Over time, Catania got better at eel-wrangling. In the last two years, he has single-handedly shown that an electric eel—not a true eel, but a type of knifefish—is a battery, Taser, remote control, and tracking device, all in one. With different kinds of pulses, it can make a prey animal twitch and so give away its presence, it can paralyze its victim by forcing all its muscles to contract, and it can monitor the movements of the stiffened targets. And when it wants to take down a really big target, like a crayfish, it can curl its body to deliver twice the shock for no extra effort.
Through all these discoveries, Catania’s mind kept returning to that image of a cornered eel hurtling up his net. “I suddenly realized how effective it would be as a defensive strategy,” he says.

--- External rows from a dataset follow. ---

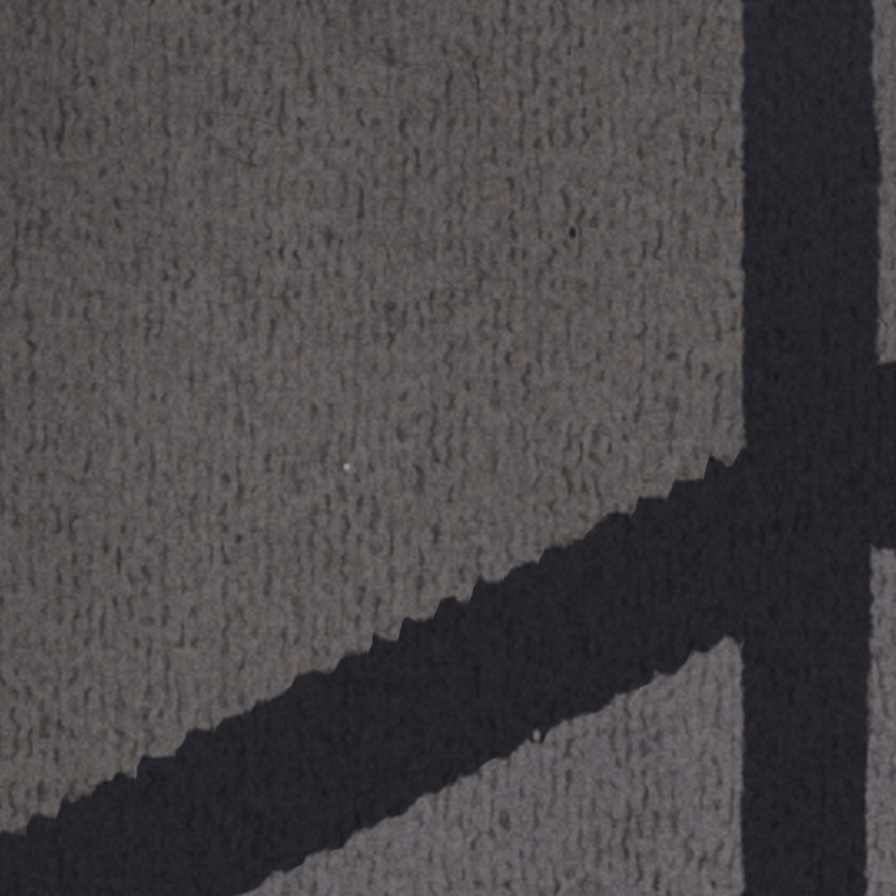
Reproduce this texture procedurally as a three.js fragment shader.

```glsl
// Grey knitted carpet crossed by a dark vertical band and a dark jagged diagonal band.
#define STITCHES vec2(60.0, 52.0)
#define TEETH 24.0
#define SLOPE 0.523
#define EDGE_SOFT 0.0040
#define BAND_LEFT 0.829
#define GAP_DEPTH 0.17
#define GRAIN 0.17
#define PILE_GREY vec3(0.357, 0.336, 0.337)
#define PILE_COOL vec3(0.376, 0.358, 0.370)
#define PILE_DARK vec3(0.138, 0.138, 0.159)

varying vec2 vUv;

float hash(vec2 p) {
  vec3 q = fract(vec3(p.xyx) * vec3(0.1031, 0.1030, 0.0973));
  q += dot(q, q.yzx + 33.33);
  return fract((q.x + q.y) * q.z);
}

float noise(vec2 p) {
  vec2 i = floor(p), f = fract(p);
  f = f * f * (3.0 - 2.0 * f);
  return mix(mix(hash(i), hash(i + vec2(1.0, 0.0)), f.x),
             mix(hash(i + vec2(0.0, 1.0)), hash(i + 1.0), f.x), f.y);
}

float fbm(vec2 p) {
  float sum = 0.0, amp = 0.5;
  for (int i = 0; i < 4; i++) {
    sum += amp * noise(p);
    p = p * 2.03 + 17.1;
    amp *= 0.5;
  }
  return sum / 0.9375;
}

// Signed distance to the dark bands, negative inside
float bands(vec2 p) {
  float rough = (noise(p * 75.0) - 0.5) * 0.008 + (noise(p * 160.0) - 0.5) * 0.004;

  // Vertical band with a gently wandering right side
  float right = 0.967 + 0.015 * smoothstep(0.0, 0.8, p.y)
              - 0.008 * smoothstep(0.83, 0.92, p.y);
  float vertical = max(BAND_LEFT - p.x, p.x - right) + rough * 0.7;

  // Unevenly stepped upper side, scalloped lower side
  float t = p.x * TEETH + 0.35 + (noise(vec2(p.x * 13.0, 3.0)) - 0.5) * 0.7;
  float tooth = fract(t);
  float height = 0.012 + 0.014 * hash(vec2(floor(t), 5.0));
  float saw = smoothstep(0.0, 0.3, tooth) * (1.0 - tooth) - 0.38;
  float upper = 0.065 + SLOPE * p.x + saw * height;
  float scallop = abs(fract(t + 0.3) - 0.5) - 0.25;
  float lower = min(SLOPE * p.x - 0.139, 0.284) + scallop * 0.016;
  float diagonal = max(max(p.y - upper, lower - p.y) * 0.886 + rough, p.x - 0.9);

  // Short continuation at the right border
  float stub = max(abs(p.y - 0.491) - 0.105 + 0.3 * max(0.982 - p.x, 0.0), 0.93 - p.x);
  return min(min(vertical, diagonal), stub + rough * 0.5);
}

// Relief of the knit: soft columns of short dashes, staggered tufts
float knit(vec2 p) {
  vec2 warp = vec2(fbm(p * 14.0), fbm(p * 14.0 + 40.0)) - 0.5;
  vec2 q = p * STITCHES + warp * vec2(0.9, 1.6);
  q.x += (noise(p * vec2(70.0, 85.0)) - 0.5) * 0.55;
  float column = floor(q.x), gap = floor(q.x + 0.5);
  float dash = smoothstep(0.35, 0.85, noise(vec2(gap * 3.0, p.y * 88.0)));
  dash *= 0.45 + 1.1 * noise(p * vec2(30.0, 22.0) + 9.0);
  q.y += hash(vec2(column, 7.0));
  vec2 f = abs(fract(q) - 0.5);
  float sides = smoothstep(0.12, 0.5, f.x) * (0.3 + 1.25 * dash);
  float ends = smoothstep(0.2, 0.5, f.y) * smoothstep(0.4, 0.9, noise(p * 80.0 + 60.0));
  float tuft = noise(p * vec2(95.0, 75.0) + 31.0) - 0.5;
  return 0.4 - sides - 0.6 * ends + 0.4 * tuft;
}

float speck(vec2 p, vec2 centre, vec2 size) {
  return 1.0 - smoothstep(0.2, 1.3, length((p - centre) / size));
}

void main() {
  vec2 p = vUv;
  float dark = 1.0 - smoothstep(-EDGE_SOFT, EDGE_SOFT, bands(p));

  // Broad colour: warmer and dimmer toward the upper left, cooler below
  float below = 1.0 - smoothstep(-0.02, 0.02, p.y - SLOPE * p.x + 0.04);
  float cool = max(below, smoothstep(0.85, 1.0, p.x) * 0.6);
  vec3 pile = mix(PILE_GREY, PILE_COOL, cool);
  float dim = smoothstep(0.45, 1.0, p.y) * (1.0 - 0.45 * p.x);
  pile *= 1.0 - 0.08 * dim - 0.07 * (1.0 - smoothstep(0.0, 0.25, p.x));
  pile *= 1.0 + 0.10 * (fbm(p * 6.0) - 0.5);
  vec3 yarn = PILE_DARK * (1.0 + 0.10 * smoothstep(0.5, 1.0, p.y));

  // Faint slanted creases in the upper pile
  float fold = abs(fbm(p * vec2(9.0, 13.0) + p.yx * 3.0) - 0.5);
  float crease = (1.0 - smoothstep(0.0, 0.022, fold)) * smoothstep(0.5, 0.7, noise(p * 11.0));
  pile *= 1.0 - 0.10 * crease * smoothstep(0.45, 0.7, p.y);

  // Stitches and fibres, muted inside the dark yarn
  float relief = knit(p);
  float fibre = noise(p * vec2(210.0, 125.0)) + noise(p * 270.0 + 21.0) - 1.0;
  pile *= 1.0 + GAP_DEPTH * relief + GRAIN * fibre;
  yarn *= 1.0 + 0.09 * relief + 0.20 * fibre;
  float tint = noise(p * 85.0 + 5.0) - 0.5;
  pile += vec3(0.012, 0.0, -0.016) * tint;

  vec3 color = mix(pile, yarn, dark);

  // Stray lint and a tiny hole
  color = mix(color, vec3(0.08), 0.8 * speck(p, vec2(0.639, 0.740), vec2(0.005, 0.008)));
  color = mix(color, vec3(0.62, 0.60, 0.57), speck(p, vec2(0.387, 0.479), vec2(0.0045)));
  color = mix(color, vec3(0.46, 0.43, 0.40), speck(p, vec2(0.599, 0.179), vec2(0.005, 0.008)));
  gl_FragColor = vec4(color, 1.0);
}
```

The electric eel is a living battery, with the positive pole at its head and the negative one at its tail. When it’s fully submerged, the current it creates passes every which way through the water in between. That’s great for killing a small submerged target, but terrible for shocking a larger standing predator like a wading bird or English physicist Michael Faraday, who, after some (quite literally) hands-on experiments with electric eels in 1838, wrote: “When one hand was in the water the shock was felt in that hand only, whatever part of the fish it was applied to; it was not very strong, and it was only in the part immersed in water.”
But when the eel leaves the water and presses its head against its foe, it creates a short circuit. There’s nowhere else for the current to go except through the target. “At its full height, it’s giving virtually all of the current to the potential threat,” says Catania. “What it’s doing parallels a dimmer switch or a volume control knob,” he adds. By jumping, it dials its shocks up to 11.
“It’s a welcome example of a serendipitous discovery in animal behavior,” says Graciela Unguez from the New Mexico State University. “It pays off to be attentive to the unexpected!”
At first, Catania measured the eel’s volleys using conducting rods hooked up to a voltmeter. But as he says, “I strive to show people as much of the behaviour as possible, and when you have an animal who’s generating hundreds of volts of electricity, you have some fun options.” Such as: embedding LEDs in a prop crocodile head and a prosthetic arm. You can see the results below.
“Each of those flashes represents the firing of the nerves in a potential predator,” says Catania. “In each of those volleys, there are 200 pulses per second. That’s a very good rate for causing pain.”